• [Exercise directions]
Search the records for the word "linecap" and report each line that has it.

• [Data for analysis]
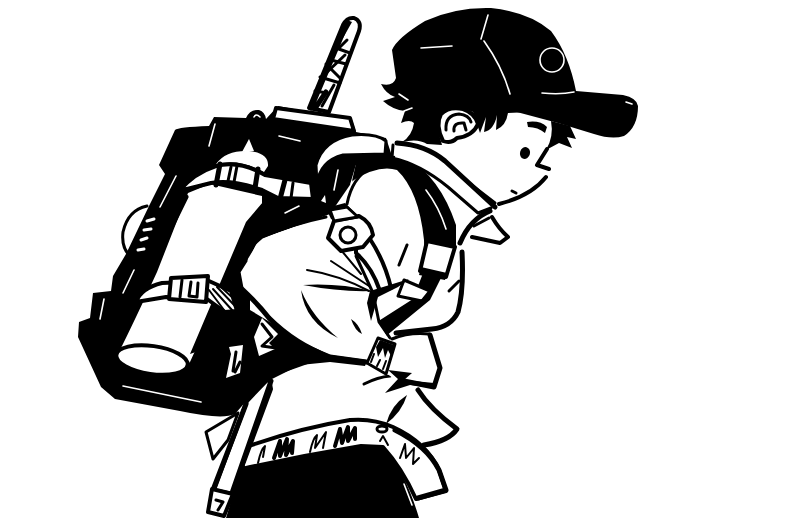
<!DOCTYPE html>
<html lang="en">
<head>
<meta charset="utf-8">
<title>Traveller with backpack</title>
<style>
:root { --ink: #000; --paper: #fff; }
html, body { margin: 0; background: var(--paper); overflow: hidden; }
svg { display: block; width: 800px; height: 518px; }
.ink { fill: var(--ink); }
.paper { fill: var(--paper); }
.shape { fill: var(--paper); stroke: var(--ink); stroke-width: 4; stroke-linejoin: round; stroke-linecap: round; }
.thin { stroke-width: 3; }
.line { fill: none; stroke: var(--ink); stroke-width: 3; stroke-linecap: round; stroke-linejoin: round; }
.bold { stroke-width: 5; }
.fine { stroke-width: 2; }
.glint { fill: none; stroke: var(--paper); stroke-width: 1.6; stroke-linecap: round; stroke-linejoin: round; }
</style>
</head>
<body>
<svg viewBox="0 0 800 518" role="img" aria-label="Ink drawing of a boy in a cap carrying a large backpack">

  <g id="sword-handle">
    <path class="shape" d="M309 108L343 25Q347 17 354 18Q362 21 359 31L329 112Z"/>
    <path class="ink" d="M342 28L347 20L352 22L343 38L337 46Z"/>
    <path class="line" d="M336 48L350 53M331 60L346 64M320 77L340 83M315 91L327 93M347 40L338 49M345 55L323 76M326 64L341 79M334 85L322 106"/>
    <path class="line bold" d="M344 30L311 108M326 92L316 107"/>
  </g>

  <g id="backpack">
    <path class="shape thin" d="M147 206Q128 210 123 232Q121 248 131 257"/>
    <path class="ink" d="M175 130Q178 127 209 126L214 117L246 118Q250 109 259 110Q265 112 266 119L278 106L352 120L356 132L386 138L394 162L350 210L290 240L250 262L250 310L330 358L272 378L254 392L235 414Q222 420 180 411L115 399L101 387L78 337L79 322L90 318L93 293L111 291L113 276L126 254L149 206L165 174L159 165Z"/>
    <path class="shape" d="M276 108L350 118L354 131L273 119Z"/>
    <path class="glint" d="M254 117Q256 113 260 117M215 124L209 146M176 176L160 207M134 270L123 293M123 386L201 402M104 299L100 319M279 136L300 141"/>
    <path class="paper" d="M242 152L249 139L254 151Z"/>
    <path class="glint" d="M147 221l7-2M144 230l7-1M141 240l6-2M138 250l6-1" style="stroke-width:3"/>

    <g id="bedroll">
      <path class="paper" d="M216 164Q226 150 249 151Q269 153 268 166L264 172Q240 158 216 164Z"/>
      <path class="paper" d="M188 193L210 184L262 196L262 204L190 362Q179 374 153 375Q120 369 118 354Q135 320 157 272Z"/>
      <path class="ink" d="M263 202L246 222L190 354L225 342L250 266L270 230Z"/>
      <ellipse class="shape" cx="152" cy="360" rx="36" ry="14" transform="rotate(8 152 360)"/>
      <path class="line bold" d="M186 197L133 305M128 313L117 350"/>
    </g>

    <g id="upper-band">
      <path class="shape" d="M179 191Q194 173 216 166Q239 160 265 175L311 183L313 199L278 198L262 190Q232 179 211 183Z"/>
      <path class="line bold" d="M220 164L216 185M258 169L255 188M285 180L280 199"/>
      <path class="line" d="M231 167L228 181M237 166L234 182M293 183L291 198"/>
    </g>
    <g id="lower-band">
      <path class="shape" d="M136 302Q141 288 162 283L209 281L231 291L237 311L225 312L207 299L166 297Z"/>
      <path class="shape" d="M171 278L208 276L206 302L169 299Z"/>
      <path class="line" d="M182 280L180 297M191 282L189 296L197 297L198 283"/>
      <path class="line fine" d="M213 289L232 310M217 287L235 306M222 288L234 299M209 290L224 310"/>
    </g>
    <path class="shape thin" d="M317 184Q320 161 343 155L385 154L386 141Q376 133 352 135Q323 140 316 165Z"/>
    <path class="ink" d="M335 160L362 157L349 208L331 204L320 188L331 180Z"/>
    <path class="glint" d="M338 170l-4 20M357 164l-6 20M285 213l14-7"/>
    <path class="paper" d="M321 201l4-6 1 8zM229 347L243 345L240 373L226 378L231 354Z"/>
    <path class="line" d="M236 352L233 371M240 362L235 372"/>
  </g>

  <g id="jacket-body">
    <path class="paper" d="M352 182L366 166L394 162L390 143L420 149L492 206L500 243L463 245L463 290L441 328L438 384L420 388L457 430L430 446L446 492L416 500L240 475L250 430L271 377L330 356L262 310L240 280L258 240L330 214Z"/>
    <path class="line" d="M364 384Q378 377 390 376"/>
    <path class="ink" d="M386 424Q391 405 407 395Q402 412 386 424Z"/>
    <path class="line bold" d="M418 390Q430 409 457 429Q449 441 424 445"/>
    <path class="line bold" d="M462 252Q464 290 458 312Q451 327 432 329L396 333"/>
    <path class="line" d="M449 291L459 281"/>
  </g>

  <g id="trousers">
    <path class="ink" d="M226 518L242 466Q310 455 363 445L384 446Q406 474 419 518Z"/>
    <path class="glint" d="M404 484L412 505"/>
  </g>

  <g id="hem">
    <path class="shape" d="M246 447Q300 428 350 420Q373 418 393 427Q426 442 439 470L446 491L416 499Q402 468 383 447L361 446Q300 456 242 469Z"/>
    <g class="line fine">
      <path d="M258 463Q261 449 265 446L263 457M310 452Q313 438 317 435L315 448L326 432L323 448M400 458L405 444L406 458L414 448L413 464L419 458"/>
      <path d="M274 458L280 441L280 456L287 439L286 455L293 441L292 453M335 446L340 429L342 443L348 427L348 441L355 428L355 439" style="stroke-width:4"/>
      <path d="M380 441L383 436L388 445"/>
    </g>
    <ellipse class="shape thin" cx="382" cy="429" rx="5" ry="3"/>
    <path class="line bold" d="M395 430Q427 446 439 470L446 490L418 498"/>
  </g>

  <g id="hanging-strap">
    <path class="shape thin" d="M238 413L206 432L213 459L228 440Z"/>
    <path class="shape" d="M247 401L269 378L271 389L232 494L214 490Z"/>
    <path class="line bold" d="M246 404L213 490M271 381L232 493"/>
    <path class="shape" d="M212 489L233 494L224 516L208 512Z"/>
    <path class="line" d="M216 500L223 502L218 510"/>
  </g>

  <g id="front-pocket">
    <path class="paper" d="M392 338L429 332L441 369L434 387L400 383L386 373Z"/>
    <path class="line" d="M392 339Q409 332 429 334"/>
    <path class="line bold" d="M430 335L440 368L434 387L404 381"/>
    <path class="ink" d="M388 370L412 373L404 380L434 383L434 388L410 385L385 393L398 379Z"/>
  </g>

  <g id="shoulder">
    <path class="paper" d="M347 205Q350 179 369 168Q391 161 402 171Q422 193 429 232L423 269L386 294L362 250Z"/>
    <path class="line" d="M347 204Q352 178 371 167M407 245L399 265"/>
  </g>

  <g id="shoulder-strap">
    <path class="ink" d="M357 159Q384 152 407 158Q440 177 456 225L456 248L430 300L386 336L377 322L413 299L425 268L424 240Q419 191 397 170Q379 164 352 181Z"/>
    <path class="glint" d="M426 190Q439 207 446 229"/>
    <path class="shape" d="M427 241L455 247L446 277L420 271Z"/>
    <path class="ink" d="M421 267L447 273L445 280L419 275Z"/>
    <path class="shape thin" d="M404 280L430 291L422 301L398 296Z"/>
    <path class="shape" d="M356 243L370 239Q385 262 391 288L380 291Q372 267 356 253Z"/>
  </g>

  <g id="sleeve">
    <path class="paper" d="M329 218L297 226L260 239L246 262L240 270L241 286L263 312L290 336L330 357L379 373L392 345L379 322L374 292L355 257Z"/>
    <path class="line" d="M326 217Q292 224 262 237Q246 250 246 261L239 272L242 288"/>
    <path class="line bold" d="M242 289Q258 304 269 318Q295 344 330 357L366 362"/>
    <path class="ink" d="M262 344L270 338L264 331L275 336L284 332L300 341L330 355L367 360L365 366L330 362L300 365L272 379L246 381L248 364L266 355Z"/>
    <path class="paper" d="M254 337L262 318L278 334L269 343L275 349L259 356Z"/>
    <path class="line" d="M262 324L272 337L262 346L276 348"/>
    <path class="line" d="M356 256L373 293L379 322L390 338"/>
    <path class="ink" d="M370 291L409 279L398 287L378 297L371 321L367 303Z"/>
    <path class="line fine" d="M307 270Q339 275 369 291M331 261L369 286M341 250L361 274"/>
    <path class="ink" d="M303 285Q340 283 371 291Q340 292 303 285ZM301 290Q312 317 338 338Q305 322 301 290ZM351 319Q359 324 362 334Q355 331 351 319Z"/>
    <g id="cuff">
      <path class="shape thin" d="M378 338L395 344L386 374L367 363Z"/>
      <path class="ink" d="M380 340L394 345L391 356L388 350L385 358L383 348L378 357L376 347Z"/>
      <path class="line fine" d="M374 354L371 362M380 360L377 366M386 361L383 369"/>
    </g>
  </g>

  <g id="round-buckle">
    <path class="ink" d="M326 208L345 203L358 216L346 224L331 219Z"/>
    <path class="shape" d="M334 221L359 216Q371 222 373 235L363 247L341 251L328 238Z"/>
    <circle class="shape thin" cx="348" cy="235" r="8"/>
    <path class="shape thin" d="M330 210L347 207L358 217L334 221Z"/>
  </g>

  <g id="head">
    <path class="paper" d="M410 143L436 95L520 92L562 124L547 151L538 160L549 170Q529 195 497 203L470 190Z"/>
    <path class="line" d="M547 149L537 165L549 169M546 177Q531 196 499 204" style="stroke-width:4"/>
    <path class="line" d="M512 191l4 2"/>
    <ellipse class="ink" cx="525" cy="153" rx="5" ry="6" transform="rotate(15 525 153)"/>
    <path class="ink" d="M527 122Q540 120 547 127L545 133Q538 127 528 127Z"/>
    <path class="ink" d="M551 121L570 126L576 139L567 137L572 148L559 143L546 150Q554 137 551 121Z"/>
    <path id="hair" class="ink" d="M396 78Q393 87 381 84Q386 94 395 97L383 101Q393 110 405 111L401 123Q410 119 414 123Q412 136 402 142Q418 138 427 144L442 145Q436 128 442 113Q456 103 473 112L480 133L486 117L484 132Q494 130 497 115L496 130Q506 126 508 113L530 112L524 70L440 60Z"/>
    <path class="glint" d="M399 94l9 6M404 111l8-3"/>
    <g id="ear">
      <path class="shape" d="M443 141Q435 125 441 114Q449 106 463 109Q475 113 478 124Q473 136 457 138Q451 144 443 141Z"/>
      <path class="line" d="M446 130Q445 115 459 114Q469 115 471 122M454 131Q453 122 464 123L466 130"/>
    </g>
  </g>

  <g id="collar">
    <path class="paper" d="M396 144L420 148Q440 157 465 181L492 207L479 213Q432 169 395 158Z"/>
    <path class="line bold" d="M397 143Q426 145 445 161L495 207"/>
    <path class="line" d="M393 145L392 158Q420 164 448 187L478 213L491 208M469 183L495 203"/>
    <path class="line bold" d="M490 211Q470 219 460 243"/>
    <path class="shape" d="M492 217Q499 229 508 237L500 243L472 237"/>
    <path class="line" d="M474 226L489 218"/>
  </g>

  <g id="cap">
    <path class="ink" d="M392 50Q397 38 425 21Q455 7 491 8Q529 12 551 31Q569 55 576 91L623 95Q637 98 638 106Q638 127 624 136Q612 140 594 134L558 123L513 111Q470 95 438 100Q405 103 396 78Z"/>
    <path class="glint" d="M421 48L452 46M488 15L481 39M484 41Q502 66 510 94M542 93Q560 95 574 92M632 104l-6-2"/>
    <circle id="cap-patch" class="glint" cx="552" cy="60" r="12"/>
  </g>
</svg>
</body>
</html>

• [Reply]
.shape { fill: var(--paper); stroke: var(--ink); stroke-width: 4; stroke-linejoin: round; stroke-linecap: round; }
.line { fill: none; stroke: var(--ink); stroke-width: 3; stroke-linecap: round; stroke-linejoin: round; }
.glint { fill: none; stroke: var(--paper); stroke-width: 1.6; stroke-linecap: round; stroke-linejoin: round; }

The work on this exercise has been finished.